Walter continued to howl and scratch the door. I checked to see he had his collar on, then opened the door knowing he wouldn’t stray far and that he’d come back when I called. I’d trained relentlessly with him when he was a kitten. I wanted him in the store with me but worried he might dash out the door when a customer came in, so it was important that he be collared, chipped and trained to the “come” command. I was more than a little pleased at how smart he was.
Walter dashed out the door and toward the square. I could hear the party going full force, glanced at the clock and realized it was barely midnight. Yeah, I am a party animal, I shrugged.
I darted toward Walter and the square, still holding the candlestick holder. I know just how nutty I looked. I could see the headlines now— “Local Witch Gone Mad on Halloween Night.” I groaned and crossed my fingers that I wouldn’t see anyone I knew.
A cold wind enveloped me and I could see my breath, no mean feat on a night in which the temps were topping out in the mid-60s. I stopped, whipped my head around and tried to find the source. Nothing.
“Hey, Harper!” Jill called from the fringes of the Halloween party.
“So much for going unnoticed,” I muttered, raising a hand in a weak wave.
“What’s wrong?” Jill was at my side before I could blink, the tail of her “adult” cat costume batting me in the face.
I shook my head, “I’m not sure,” I looked into her eyes, “Walter started freaking out, I followed him here and keep hitting these pockets of cold air.”
She shivered and seemed to shrink into herself. “Spirits?” She asked with a shaking voice.
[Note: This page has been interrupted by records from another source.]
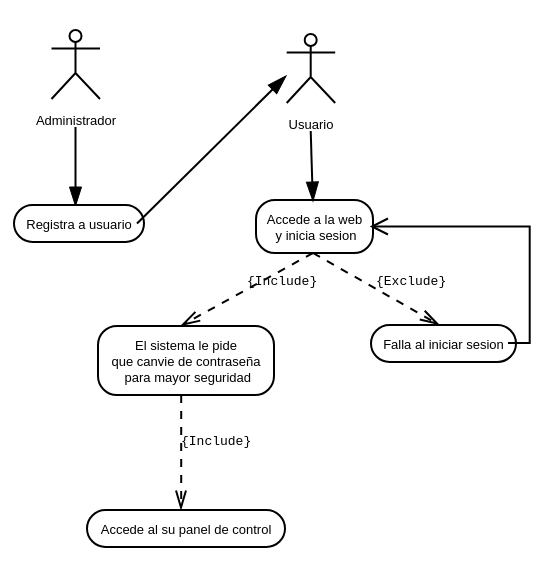
<!DOCTYPE html>
<html lang="es">
<head>
<meta charset="utf-8">
<title>Diagrama de casos de uso</title>
<style>
  :root { --ink: #000; --paper: #fff; }
  * { box-sizing: border-box; }
  html, body { margin: 0; background: var(--paper); }
  .diagram {
    position: relative;
    width: 544px;
    height: 564px;
    overflow: hidden;
    background: var(--paper);
    color: var(--ink);
    font: 13px/16px "Liberation Sans", Arial, sans-serif;
  }
  .use-case, .actor-name, .stereotype { position: absolute; margin: 0; white-space: nowrap; }
  .use-case {
    display: flex;
    align-items: center;
    justify-content: center;
    padding-top: 2px;
    border: 2px solid var(--ink);
    border-radius: 20px;
    background: var(--paper);
    text-align: center;
  }
  .register { left: 13px; top: 204px; width: 132px; height: 39px; }
  .login { left: 255px; top: 199px; width: 119px; height: 55px; }
  .login span { display: block; padding-left: 3px; }
  .password { left: 97px; top: 325px; width: 178px; height: 71px; }
  .password span { display: block; }
  .failure { left: 370px; top: 324px; width: 147px; height: 39px; }
  .panel { left: 86px; top: 509px; width: 200px; height: 39px; }
  .actor-name { width: 100px; text-align: center; }
  .admin-name { left: 26px; top: 113px; }
  .user-name { left: 261px; top: 117px; }
  .stereotype { font-family: "Liberation Mono", "Courier New", monospace; }
  .include-password { left: 247px; top: 274px; }
  .exclude-failure { left: 376px; top: 274px; }
  .include-panel { left: 181px; top: 434px; }
  .connectors { position: absolute; inset: 0; fill: none; stroke: var(--ink); stroke-width: 2; }
  .dashed { stroke-dasharray: 8 8; }
  .solid-head { fill: var(--ink); stroke-width: 1; }
</style>
</head>
<body>
<main class="diagram">
  <p class="use-case register">Registra a usuario</p>
  <p class="use-case login"><span><span style="margin-left:-6px">Accede a la web</span>y inicia sesion</span></p>
  <p class="use-case password"><span>El sistema le pide<br>que canvie de contraseña<br>&nbsp;para mayor seguridad</span></p>
  <p class="use-case failure">Falla al iniciar sesion</p>
  <p class="use-case panel">Accede al su panel de control</p>

  <svg class="connectors" width="544" height="564" viewBox="0 0 544 564" aria-hidden="true">
    <defs>
      <g id="actor">
        <circle cx="0" cy="6" r="6"/>
        <path d="M0 12V43M-24 18.5H24.5M-24 69L0 43L24.5 69"/>
      </g>
      <path id="solid-arrow" class="solid-head" d="M0 0L-19 -6V6Z"/>
      <path id="open-arrow" d="M-17 -5L0 0L-17 5"/>
    </defs>

    <use href="#actor" x="75.5" y="30"/>
    <use href="#actor" x="310.7" y="34"/>

    <path d="M75.5 127V190"/>
    <use href="#solid-arrow" transform="translate(75.5 206) rotate(90)"/>
    <path d="M137 223.5L274 88"/>
    <use href="#solid-arrow" transform="translate(286 76) rotate(-44.7)"/>
    <path d="M310.7 131L312.4 186"/>
    <use href="#solid-arrow" transform="translate(313 201) rotate(88.2)"/>

    <path class="dashed" d="M313 253L184 324"/>
    <use href="#open-arrow" transform="translate(183 324.5) rotate(151)"/>
    <path class="dashed" d="M313 253L436 323"/>
    <use href="#open-arrow" transform="translate(437 323.5) rotate(29.7)"/>
    <path class="dashed" d="M181.2 395V506"/>
    <use href="#open-arrow" transform="translate(181 507.5) rotate(90)"/>

    <path d="M508 343H529.7V226.5H373"/>
    <path d="M388 218.5L372 226.5L388 234.5"/>
  </svg>

  <p class="actor-name admin-name">Administrador</p>
  <p class="actor-name user-name">Usuario</p>
  <p class="stereotype include-password">{Include}</p>
  <p class="stereotype exclude-failure">{Exclude}</p>
  <p class="stereotype include-panel">{Include}</p>
</main>
</body>
</html>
“Yeah,” I gripped her hand, closed my eyes for a moment to calm my thoughts; it was the only way to focus on the threat to the partygoers.
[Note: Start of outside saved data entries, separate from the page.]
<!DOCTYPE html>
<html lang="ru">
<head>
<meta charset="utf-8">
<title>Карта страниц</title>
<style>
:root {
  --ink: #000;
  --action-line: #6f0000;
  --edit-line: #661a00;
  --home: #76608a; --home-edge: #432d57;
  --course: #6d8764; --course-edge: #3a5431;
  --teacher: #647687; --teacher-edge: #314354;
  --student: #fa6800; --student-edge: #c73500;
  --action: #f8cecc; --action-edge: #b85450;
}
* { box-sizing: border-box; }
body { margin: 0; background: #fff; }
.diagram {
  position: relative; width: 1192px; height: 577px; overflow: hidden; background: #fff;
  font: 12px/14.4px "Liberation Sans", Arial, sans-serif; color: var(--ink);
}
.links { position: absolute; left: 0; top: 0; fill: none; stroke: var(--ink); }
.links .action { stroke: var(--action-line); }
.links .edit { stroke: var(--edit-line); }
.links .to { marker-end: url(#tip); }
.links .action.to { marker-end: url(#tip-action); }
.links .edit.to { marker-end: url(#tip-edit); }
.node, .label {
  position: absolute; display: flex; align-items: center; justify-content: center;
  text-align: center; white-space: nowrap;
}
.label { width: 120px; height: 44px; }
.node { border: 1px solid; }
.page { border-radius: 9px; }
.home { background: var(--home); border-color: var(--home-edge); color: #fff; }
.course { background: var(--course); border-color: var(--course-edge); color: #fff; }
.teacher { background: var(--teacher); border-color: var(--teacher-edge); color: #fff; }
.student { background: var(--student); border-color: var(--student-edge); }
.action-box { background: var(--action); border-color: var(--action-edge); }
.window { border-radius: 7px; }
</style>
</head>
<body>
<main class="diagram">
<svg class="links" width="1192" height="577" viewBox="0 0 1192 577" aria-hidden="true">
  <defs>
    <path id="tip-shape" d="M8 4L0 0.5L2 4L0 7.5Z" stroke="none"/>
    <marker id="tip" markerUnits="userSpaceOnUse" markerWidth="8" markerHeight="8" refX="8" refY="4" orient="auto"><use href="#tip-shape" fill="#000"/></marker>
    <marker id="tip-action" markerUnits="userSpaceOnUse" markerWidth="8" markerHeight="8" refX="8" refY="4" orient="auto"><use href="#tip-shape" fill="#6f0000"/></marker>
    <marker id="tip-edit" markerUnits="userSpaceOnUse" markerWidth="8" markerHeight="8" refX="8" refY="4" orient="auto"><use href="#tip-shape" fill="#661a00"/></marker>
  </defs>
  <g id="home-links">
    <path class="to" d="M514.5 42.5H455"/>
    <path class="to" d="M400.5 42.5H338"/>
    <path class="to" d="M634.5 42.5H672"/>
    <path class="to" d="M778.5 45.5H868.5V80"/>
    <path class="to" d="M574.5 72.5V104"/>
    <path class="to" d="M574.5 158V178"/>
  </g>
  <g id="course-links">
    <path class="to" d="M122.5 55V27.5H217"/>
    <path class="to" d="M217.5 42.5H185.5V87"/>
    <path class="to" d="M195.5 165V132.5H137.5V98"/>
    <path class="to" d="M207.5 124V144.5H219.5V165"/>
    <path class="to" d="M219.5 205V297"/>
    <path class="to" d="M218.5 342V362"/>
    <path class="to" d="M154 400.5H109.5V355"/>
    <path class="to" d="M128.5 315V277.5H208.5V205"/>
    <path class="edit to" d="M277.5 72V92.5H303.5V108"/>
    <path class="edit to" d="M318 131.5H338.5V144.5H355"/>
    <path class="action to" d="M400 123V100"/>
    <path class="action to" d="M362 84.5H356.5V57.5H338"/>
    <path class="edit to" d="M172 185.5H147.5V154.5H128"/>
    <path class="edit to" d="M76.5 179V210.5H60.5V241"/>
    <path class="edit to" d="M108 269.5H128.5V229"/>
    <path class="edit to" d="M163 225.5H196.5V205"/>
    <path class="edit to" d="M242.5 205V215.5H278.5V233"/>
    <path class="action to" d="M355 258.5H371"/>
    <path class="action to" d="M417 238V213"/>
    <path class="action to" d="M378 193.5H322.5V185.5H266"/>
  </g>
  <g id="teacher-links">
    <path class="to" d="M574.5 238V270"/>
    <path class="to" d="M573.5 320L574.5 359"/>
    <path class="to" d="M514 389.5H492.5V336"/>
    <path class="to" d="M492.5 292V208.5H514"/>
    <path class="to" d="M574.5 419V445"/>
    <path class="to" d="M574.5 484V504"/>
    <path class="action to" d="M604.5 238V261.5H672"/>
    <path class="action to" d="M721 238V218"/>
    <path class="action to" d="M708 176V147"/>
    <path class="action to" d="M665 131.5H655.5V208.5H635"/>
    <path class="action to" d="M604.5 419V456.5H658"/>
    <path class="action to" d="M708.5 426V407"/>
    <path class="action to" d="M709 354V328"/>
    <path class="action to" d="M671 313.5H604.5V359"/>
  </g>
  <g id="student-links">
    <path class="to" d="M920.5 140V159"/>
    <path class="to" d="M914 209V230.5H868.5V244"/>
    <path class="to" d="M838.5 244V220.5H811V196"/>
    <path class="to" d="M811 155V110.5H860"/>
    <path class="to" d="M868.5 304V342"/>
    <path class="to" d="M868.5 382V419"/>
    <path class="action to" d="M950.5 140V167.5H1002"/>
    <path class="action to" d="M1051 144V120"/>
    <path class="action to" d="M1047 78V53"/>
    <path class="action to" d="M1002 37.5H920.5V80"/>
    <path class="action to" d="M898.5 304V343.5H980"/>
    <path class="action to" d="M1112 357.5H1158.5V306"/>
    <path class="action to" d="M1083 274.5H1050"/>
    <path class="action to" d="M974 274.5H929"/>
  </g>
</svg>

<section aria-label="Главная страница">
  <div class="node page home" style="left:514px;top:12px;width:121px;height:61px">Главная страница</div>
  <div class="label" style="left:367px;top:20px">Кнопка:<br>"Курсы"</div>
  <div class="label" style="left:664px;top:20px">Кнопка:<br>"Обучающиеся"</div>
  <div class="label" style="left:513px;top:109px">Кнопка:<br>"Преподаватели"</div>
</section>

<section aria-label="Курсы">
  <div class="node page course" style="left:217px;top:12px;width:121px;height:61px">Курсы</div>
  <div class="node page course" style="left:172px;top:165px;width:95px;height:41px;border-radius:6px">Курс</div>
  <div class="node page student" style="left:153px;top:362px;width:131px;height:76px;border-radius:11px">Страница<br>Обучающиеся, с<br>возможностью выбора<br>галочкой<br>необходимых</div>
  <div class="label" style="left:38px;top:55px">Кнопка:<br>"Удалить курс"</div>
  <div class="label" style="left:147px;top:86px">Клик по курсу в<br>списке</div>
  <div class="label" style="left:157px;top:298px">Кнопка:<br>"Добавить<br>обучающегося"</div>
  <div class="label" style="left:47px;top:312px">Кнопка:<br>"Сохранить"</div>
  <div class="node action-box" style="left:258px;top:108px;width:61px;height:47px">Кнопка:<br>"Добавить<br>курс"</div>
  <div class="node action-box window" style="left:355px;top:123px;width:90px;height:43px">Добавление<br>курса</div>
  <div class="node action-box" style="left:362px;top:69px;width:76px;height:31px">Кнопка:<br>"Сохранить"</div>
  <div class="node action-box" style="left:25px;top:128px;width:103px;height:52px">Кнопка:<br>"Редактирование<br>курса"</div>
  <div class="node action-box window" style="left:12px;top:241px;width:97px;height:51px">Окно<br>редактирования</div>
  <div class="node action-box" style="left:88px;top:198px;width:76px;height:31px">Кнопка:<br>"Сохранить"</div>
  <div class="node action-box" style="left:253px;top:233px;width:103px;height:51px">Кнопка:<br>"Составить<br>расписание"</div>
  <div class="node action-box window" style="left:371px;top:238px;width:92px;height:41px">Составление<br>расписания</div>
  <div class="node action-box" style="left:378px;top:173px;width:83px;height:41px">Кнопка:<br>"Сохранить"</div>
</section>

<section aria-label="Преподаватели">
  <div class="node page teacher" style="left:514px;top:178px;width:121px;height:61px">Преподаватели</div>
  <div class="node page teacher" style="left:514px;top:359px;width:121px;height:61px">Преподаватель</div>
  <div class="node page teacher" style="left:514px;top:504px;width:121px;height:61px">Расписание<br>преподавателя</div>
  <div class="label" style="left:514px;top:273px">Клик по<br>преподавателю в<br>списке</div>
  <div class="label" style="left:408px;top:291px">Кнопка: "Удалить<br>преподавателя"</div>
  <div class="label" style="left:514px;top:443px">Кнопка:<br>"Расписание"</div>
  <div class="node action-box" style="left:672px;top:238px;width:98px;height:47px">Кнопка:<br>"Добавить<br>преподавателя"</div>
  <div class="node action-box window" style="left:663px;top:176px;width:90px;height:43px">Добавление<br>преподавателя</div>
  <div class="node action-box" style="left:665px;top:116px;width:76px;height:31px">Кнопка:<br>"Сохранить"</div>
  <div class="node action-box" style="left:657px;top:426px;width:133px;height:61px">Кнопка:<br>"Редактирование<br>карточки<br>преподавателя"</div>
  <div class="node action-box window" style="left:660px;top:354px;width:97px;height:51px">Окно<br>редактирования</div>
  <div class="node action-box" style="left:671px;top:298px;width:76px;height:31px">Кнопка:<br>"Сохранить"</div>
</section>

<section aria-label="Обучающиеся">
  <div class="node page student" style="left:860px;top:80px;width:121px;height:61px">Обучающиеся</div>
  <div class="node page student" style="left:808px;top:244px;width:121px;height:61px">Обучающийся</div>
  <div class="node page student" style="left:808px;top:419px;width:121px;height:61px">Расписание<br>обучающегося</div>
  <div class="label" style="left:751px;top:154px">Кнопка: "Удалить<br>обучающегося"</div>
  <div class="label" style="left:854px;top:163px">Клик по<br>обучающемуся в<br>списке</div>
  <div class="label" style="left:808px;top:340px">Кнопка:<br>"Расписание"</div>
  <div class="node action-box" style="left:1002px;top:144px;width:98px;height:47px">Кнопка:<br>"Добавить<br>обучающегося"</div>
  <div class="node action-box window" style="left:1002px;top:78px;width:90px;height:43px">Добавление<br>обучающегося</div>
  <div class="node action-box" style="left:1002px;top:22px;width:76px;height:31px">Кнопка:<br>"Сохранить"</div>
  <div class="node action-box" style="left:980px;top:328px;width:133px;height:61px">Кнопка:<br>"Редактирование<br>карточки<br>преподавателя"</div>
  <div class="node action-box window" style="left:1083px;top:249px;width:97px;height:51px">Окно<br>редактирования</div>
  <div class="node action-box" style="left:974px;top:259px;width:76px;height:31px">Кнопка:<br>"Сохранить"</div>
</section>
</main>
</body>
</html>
“I gotta go, Jill.” I hugged her tightly. “Look out for Walter, would you?”
She nodded, digging her fingers into my hand before letting go.
Homing in on the source, I shoved my way through the Halloween revelers until I reached a group of teens with an Ouija board. Their fingers rested on the planchet, their eyes were closed. They truly seemed entranced and oblivious to what they’d called forth.
The presence hovered nearby, more ambivalent than angry or threatening. I groped around in the herb pouch I always carried around my neck, looked down and felt Walter rubbing around my legs. The teens didn’t even know I was there because they had been enthralled by the conjuring and they didn’t even know it.
I sighed at the ignorance of people who simply didn’t understand the power of the Ouija board, especially on all Hallows Eve when the veil between the living and the dead was at its thinnest.
I drew in a breath, held onto the crystal I’d pulled from my herb pouch and felt the cold presence of the spirit hovering close by. I muttered a few words, rubbed the crystal, reached over and snatched the planchet out of their hands. I held it up and steeled myself against the icy blast I knew would occur when the spirit seeped back into its realm.
“Hey, lady, what gives?” One of the teens, roused from the trance looked up and grabbed the planchet from my hand before I could stop him.
“Jesus, what did you do to this? Dip it in liquid nitrogen?” At that, it shattered in his hands, the pieces crumbling to the table.
I shook myself, put the crystal in my pocket, feeling its warmth. I leaned down and picked Walter up, breathed in the scent of his fur and looked at the teens.
“You’re welcome.” I turned on my heel and walked away.
On my way back to the store, several of the other crafters nodded their silent thanks, one handed me a branch of smoldering sage to cleanse my store of the bad mojo the teens had awakened.
Jill fell into step beside me and, ignoring Walter’s hiss and growl, she petted him risking a swat. “Told you you’d come to the party.”
“I’m boycotting next year, that’s for sure,” I said, leaning into her.
I heard the town square clock strike midnight and the Halloween partygoers cheered; no doubt waiting for something spooky to happen.
Illustrations by Josh Carter